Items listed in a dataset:
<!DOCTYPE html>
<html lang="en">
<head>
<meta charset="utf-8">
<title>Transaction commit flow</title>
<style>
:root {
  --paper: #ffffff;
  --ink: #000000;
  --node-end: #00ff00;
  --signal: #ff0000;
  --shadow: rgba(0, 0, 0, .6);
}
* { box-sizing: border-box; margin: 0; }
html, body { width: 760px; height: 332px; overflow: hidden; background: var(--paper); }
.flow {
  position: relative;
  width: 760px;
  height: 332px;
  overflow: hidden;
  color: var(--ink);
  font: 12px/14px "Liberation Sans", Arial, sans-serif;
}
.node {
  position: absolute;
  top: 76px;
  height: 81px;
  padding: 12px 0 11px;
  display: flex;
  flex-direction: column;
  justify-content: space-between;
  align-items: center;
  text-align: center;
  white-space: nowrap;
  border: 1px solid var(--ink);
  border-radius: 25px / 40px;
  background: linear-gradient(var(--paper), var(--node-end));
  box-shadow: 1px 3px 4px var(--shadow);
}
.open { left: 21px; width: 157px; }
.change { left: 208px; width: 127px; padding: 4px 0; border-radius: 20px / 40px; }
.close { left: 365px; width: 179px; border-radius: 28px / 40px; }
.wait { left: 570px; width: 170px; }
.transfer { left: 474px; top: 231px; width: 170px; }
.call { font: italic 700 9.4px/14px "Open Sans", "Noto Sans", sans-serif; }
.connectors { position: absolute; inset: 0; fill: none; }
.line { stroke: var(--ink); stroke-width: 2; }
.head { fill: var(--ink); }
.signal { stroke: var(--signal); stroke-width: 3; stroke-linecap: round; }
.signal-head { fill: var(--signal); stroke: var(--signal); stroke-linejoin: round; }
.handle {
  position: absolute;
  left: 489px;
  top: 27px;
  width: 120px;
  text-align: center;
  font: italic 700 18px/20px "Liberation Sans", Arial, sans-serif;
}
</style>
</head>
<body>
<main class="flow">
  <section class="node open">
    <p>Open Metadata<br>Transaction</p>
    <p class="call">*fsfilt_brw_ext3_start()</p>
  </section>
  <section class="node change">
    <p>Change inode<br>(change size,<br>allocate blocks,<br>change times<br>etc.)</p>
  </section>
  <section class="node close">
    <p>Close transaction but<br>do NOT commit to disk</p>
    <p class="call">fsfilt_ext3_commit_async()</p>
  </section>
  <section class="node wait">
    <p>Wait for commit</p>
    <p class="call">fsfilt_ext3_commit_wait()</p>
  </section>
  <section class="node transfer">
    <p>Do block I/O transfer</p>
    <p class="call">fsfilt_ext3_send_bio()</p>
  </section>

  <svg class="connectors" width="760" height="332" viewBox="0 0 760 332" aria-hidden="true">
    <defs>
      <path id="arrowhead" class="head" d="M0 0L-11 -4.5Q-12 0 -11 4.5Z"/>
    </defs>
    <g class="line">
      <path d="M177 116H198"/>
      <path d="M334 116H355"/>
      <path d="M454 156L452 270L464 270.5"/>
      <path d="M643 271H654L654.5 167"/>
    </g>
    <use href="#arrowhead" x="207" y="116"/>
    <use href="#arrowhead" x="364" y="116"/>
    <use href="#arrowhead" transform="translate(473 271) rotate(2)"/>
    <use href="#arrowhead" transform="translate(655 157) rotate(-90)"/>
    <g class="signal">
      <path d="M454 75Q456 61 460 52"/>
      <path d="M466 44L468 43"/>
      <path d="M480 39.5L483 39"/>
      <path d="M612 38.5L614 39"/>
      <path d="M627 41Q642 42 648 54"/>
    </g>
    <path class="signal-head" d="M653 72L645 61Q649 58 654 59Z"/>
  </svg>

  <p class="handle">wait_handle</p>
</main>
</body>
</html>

**Exercise requirements:**
Quote the records above from their first line through the line containing "position: relative;", both ends included.

**Your solution:**
<!DOCTYPE html>
<html lang="en">
<head>
<meta charset="utf-8">
<title>Transaction commit flow</title>
<style>
:root {
  --paper: #ffffff;
  --ink: #000000;
  --node-end: #00ff00;
  --signal: #ff0000;
  --shadow: rgba(0, 0, 0, .6);
}
* { box-sizing: border-box; margin: 0; }
html, body { width: 760px; height: 332px; overflow: hidden; background: var(--paper); }
.flow {
  position: relative;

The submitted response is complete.